Tettra is a knowledge management solution designed for internal teams. It's intuitive, and has an interface that's easy to use and navigate. Its most notable feature is its Slack option that lets users ask questions through their Slack app. This way, employees can search and share answers from your knowledge base without leaving their internal messaging tool.
- 30-day version history
- Slack Q&A
- Google groups integration
Price: Contact for pricing
IntelligenceBank is an all-in-one tool that helps your service team align with your sales and marketing efforts. For example, in addition to its service features, it also has sales enablement features that ensure your sales team has the most current customer data. These options let sales reps customize proposals and send alerts to managers whenever new items are available.
- 250+ GB of data storage
- Project calendar and planner
- Online document management with advanced search
Price: Contact for pricing
OpenKM is an open source knowledge base and content management system. It helps organize, share, and evaluate the information you want in your knowledge base.
With OpenKM you have the ability to create more than one content library as well as provide access to your website visitors and entire org (e.g. say you were building an internal directory).
- Open-source knowledge base
- Review, approval, and validation workflows
- Task management
Whether you're using knowledge management software for internal or external use, you'll want to keep these tools in mind before your next onboarding.
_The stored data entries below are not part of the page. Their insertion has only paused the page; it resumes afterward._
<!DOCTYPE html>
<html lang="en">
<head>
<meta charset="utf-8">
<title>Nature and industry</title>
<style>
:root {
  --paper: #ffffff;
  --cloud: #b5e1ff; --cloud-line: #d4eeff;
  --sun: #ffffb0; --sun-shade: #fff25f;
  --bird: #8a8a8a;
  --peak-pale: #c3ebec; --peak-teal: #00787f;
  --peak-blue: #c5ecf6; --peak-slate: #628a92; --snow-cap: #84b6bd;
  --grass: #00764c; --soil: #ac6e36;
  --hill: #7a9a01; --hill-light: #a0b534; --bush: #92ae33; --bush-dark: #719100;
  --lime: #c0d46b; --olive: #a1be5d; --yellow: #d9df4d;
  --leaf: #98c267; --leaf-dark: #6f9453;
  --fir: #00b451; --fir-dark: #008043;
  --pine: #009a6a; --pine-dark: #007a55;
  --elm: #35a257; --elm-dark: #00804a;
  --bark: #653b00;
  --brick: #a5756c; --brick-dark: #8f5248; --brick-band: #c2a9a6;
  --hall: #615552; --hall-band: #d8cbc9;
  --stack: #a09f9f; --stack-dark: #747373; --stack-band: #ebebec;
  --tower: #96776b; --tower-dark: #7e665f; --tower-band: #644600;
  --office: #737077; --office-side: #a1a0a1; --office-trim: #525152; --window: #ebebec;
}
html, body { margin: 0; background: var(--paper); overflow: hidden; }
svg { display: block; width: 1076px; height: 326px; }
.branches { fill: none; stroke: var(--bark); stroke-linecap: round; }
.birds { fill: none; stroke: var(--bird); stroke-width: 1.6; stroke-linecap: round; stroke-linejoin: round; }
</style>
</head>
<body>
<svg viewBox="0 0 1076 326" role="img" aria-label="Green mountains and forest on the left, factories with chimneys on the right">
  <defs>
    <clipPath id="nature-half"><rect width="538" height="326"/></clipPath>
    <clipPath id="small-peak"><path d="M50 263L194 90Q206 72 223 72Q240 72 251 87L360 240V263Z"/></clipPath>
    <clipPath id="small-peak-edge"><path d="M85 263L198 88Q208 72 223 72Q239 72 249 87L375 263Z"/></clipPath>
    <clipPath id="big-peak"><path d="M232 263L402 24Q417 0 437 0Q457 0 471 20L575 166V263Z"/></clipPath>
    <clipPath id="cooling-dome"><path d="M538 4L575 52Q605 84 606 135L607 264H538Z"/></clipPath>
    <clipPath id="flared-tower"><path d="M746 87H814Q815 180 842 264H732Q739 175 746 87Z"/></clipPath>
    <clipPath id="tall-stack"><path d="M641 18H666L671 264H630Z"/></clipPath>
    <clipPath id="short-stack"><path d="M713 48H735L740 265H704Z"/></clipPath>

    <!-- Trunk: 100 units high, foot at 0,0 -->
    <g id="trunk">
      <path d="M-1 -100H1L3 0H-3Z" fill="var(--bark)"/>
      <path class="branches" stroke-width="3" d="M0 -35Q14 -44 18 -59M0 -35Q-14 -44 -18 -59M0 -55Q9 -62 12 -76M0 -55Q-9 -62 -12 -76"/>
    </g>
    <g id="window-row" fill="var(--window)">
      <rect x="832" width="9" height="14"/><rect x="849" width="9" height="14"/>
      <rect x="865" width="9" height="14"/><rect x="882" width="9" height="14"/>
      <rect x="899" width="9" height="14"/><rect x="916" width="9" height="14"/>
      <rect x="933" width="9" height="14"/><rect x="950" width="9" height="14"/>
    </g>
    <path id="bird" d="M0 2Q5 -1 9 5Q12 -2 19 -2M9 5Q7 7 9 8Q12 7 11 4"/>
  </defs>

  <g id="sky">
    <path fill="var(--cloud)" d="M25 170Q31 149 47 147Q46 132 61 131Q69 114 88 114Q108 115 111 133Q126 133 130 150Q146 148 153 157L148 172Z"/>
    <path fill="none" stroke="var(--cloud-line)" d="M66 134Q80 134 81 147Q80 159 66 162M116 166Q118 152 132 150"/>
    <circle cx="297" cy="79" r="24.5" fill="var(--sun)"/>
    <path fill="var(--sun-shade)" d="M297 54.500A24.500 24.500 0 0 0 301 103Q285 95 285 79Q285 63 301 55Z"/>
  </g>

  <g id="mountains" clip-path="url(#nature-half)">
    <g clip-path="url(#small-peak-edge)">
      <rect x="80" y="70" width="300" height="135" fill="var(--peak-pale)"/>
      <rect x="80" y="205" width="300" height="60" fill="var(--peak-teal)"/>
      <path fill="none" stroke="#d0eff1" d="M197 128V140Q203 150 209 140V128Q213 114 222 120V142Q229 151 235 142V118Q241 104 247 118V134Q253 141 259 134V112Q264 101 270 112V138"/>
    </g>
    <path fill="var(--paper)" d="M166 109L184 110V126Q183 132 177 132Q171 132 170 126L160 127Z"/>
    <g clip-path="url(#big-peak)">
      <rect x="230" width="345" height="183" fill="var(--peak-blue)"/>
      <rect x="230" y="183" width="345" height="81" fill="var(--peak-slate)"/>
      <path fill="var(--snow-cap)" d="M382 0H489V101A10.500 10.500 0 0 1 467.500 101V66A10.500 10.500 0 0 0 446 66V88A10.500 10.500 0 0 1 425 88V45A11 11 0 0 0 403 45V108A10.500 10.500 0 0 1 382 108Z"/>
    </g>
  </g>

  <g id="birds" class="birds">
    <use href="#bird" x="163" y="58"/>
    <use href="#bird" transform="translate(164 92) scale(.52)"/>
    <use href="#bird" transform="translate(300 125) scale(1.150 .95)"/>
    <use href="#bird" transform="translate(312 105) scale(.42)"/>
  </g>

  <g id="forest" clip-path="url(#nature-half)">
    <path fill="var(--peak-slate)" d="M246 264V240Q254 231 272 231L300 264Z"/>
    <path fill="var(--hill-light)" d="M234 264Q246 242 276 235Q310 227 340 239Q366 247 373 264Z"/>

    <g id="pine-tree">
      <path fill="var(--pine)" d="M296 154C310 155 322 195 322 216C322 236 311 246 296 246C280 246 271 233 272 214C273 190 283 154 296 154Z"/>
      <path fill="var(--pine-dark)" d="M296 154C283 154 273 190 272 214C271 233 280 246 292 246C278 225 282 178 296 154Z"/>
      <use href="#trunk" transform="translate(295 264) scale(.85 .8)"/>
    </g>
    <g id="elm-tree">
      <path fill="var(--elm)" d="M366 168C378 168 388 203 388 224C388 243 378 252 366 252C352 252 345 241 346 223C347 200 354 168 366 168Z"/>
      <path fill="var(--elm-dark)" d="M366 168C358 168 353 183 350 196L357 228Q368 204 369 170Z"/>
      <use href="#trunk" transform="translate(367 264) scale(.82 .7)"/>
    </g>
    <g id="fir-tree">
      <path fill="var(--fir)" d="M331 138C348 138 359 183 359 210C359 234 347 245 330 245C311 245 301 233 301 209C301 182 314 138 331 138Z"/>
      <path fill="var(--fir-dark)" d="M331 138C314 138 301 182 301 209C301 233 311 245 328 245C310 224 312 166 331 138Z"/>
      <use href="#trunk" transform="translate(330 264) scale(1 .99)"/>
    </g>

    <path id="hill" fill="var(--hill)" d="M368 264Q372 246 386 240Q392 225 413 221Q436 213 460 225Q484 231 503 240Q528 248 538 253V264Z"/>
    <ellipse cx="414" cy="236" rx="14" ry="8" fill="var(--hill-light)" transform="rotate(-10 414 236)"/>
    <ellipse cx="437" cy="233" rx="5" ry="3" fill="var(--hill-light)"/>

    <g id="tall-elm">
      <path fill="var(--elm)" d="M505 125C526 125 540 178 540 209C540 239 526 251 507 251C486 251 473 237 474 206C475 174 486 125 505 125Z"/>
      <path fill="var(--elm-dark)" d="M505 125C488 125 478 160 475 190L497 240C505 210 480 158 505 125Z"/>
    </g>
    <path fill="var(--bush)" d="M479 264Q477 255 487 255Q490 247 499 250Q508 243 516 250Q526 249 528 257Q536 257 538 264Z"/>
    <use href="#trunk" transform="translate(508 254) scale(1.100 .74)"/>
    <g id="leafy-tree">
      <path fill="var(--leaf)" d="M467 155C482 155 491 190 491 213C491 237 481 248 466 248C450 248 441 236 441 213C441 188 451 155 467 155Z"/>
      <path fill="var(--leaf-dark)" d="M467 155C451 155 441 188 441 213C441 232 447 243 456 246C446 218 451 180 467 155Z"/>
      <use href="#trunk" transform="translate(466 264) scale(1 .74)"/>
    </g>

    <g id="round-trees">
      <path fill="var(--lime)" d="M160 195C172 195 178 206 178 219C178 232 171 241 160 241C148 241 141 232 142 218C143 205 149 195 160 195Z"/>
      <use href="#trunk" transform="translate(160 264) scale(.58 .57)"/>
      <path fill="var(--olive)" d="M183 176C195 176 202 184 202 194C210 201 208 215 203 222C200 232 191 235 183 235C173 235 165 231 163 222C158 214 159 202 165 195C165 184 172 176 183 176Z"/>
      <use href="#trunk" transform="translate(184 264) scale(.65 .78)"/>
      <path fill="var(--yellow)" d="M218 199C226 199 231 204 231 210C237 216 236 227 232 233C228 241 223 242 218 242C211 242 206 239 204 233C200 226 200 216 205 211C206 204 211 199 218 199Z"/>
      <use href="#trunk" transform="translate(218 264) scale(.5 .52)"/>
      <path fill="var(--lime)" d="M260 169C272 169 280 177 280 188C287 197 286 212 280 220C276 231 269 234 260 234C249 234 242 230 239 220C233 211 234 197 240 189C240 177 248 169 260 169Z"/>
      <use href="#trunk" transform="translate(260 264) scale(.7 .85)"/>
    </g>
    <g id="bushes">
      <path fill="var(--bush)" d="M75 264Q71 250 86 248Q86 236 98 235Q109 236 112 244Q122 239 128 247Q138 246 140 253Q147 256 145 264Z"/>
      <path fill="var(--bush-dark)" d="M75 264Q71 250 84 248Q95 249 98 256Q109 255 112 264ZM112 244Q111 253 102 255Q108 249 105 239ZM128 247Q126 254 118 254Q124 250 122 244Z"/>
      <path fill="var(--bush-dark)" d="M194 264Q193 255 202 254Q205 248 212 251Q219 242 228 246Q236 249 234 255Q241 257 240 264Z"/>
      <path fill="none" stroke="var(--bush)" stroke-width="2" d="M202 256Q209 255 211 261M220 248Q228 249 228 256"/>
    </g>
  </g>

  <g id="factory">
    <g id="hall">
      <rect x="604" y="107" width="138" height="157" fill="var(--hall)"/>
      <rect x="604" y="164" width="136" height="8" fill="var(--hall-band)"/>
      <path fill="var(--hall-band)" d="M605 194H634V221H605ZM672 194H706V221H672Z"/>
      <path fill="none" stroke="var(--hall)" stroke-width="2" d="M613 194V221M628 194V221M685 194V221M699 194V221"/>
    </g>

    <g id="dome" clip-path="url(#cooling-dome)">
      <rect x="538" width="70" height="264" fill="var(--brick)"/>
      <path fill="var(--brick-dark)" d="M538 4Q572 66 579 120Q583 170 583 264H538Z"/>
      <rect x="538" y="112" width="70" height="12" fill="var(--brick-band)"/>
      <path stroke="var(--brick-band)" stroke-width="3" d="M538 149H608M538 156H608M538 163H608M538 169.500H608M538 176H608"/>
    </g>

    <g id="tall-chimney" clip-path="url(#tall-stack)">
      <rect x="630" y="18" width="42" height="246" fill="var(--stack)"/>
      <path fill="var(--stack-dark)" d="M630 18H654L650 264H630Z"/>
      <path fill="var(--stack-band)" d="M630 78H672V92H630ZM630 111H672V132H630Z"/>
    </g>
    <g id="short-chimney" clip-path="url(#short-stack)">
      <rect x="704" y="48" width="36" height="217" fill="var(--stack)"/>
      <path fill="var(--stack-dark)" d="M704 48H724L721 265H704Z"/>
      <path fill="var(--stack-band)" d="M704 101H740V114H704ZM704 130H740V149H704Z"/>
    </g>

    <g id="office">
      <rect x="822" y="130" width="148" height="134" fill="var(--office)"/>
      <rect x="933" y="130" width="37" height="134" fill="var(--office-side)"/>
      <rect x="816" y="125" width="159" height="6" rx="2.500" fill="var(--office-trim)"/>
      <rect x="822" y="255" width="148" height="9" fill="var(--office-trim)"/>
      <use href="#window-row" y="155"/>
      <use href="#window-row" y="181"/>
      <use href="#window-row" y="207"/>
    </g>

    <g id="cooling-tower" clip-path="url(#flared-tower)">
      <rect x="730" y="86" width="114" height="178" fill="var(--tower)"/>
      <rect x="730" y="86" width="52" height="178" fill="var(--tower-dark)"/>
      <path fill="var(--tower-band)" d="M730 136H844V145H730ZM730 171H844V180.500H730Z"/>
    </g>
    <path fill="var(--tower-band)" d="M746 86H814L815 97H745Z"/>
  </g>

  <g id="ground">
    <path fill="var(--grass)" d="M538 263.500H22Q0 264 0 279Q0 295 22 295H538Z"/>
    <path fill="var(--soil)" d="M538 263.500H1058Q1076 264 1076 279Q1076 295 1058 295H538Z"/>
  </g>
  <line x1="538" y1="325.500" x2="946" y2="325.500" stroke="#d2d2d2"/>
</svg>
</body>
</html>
Editor's note: This post was originally published in November 2020 and has been updated for comprehensiveness.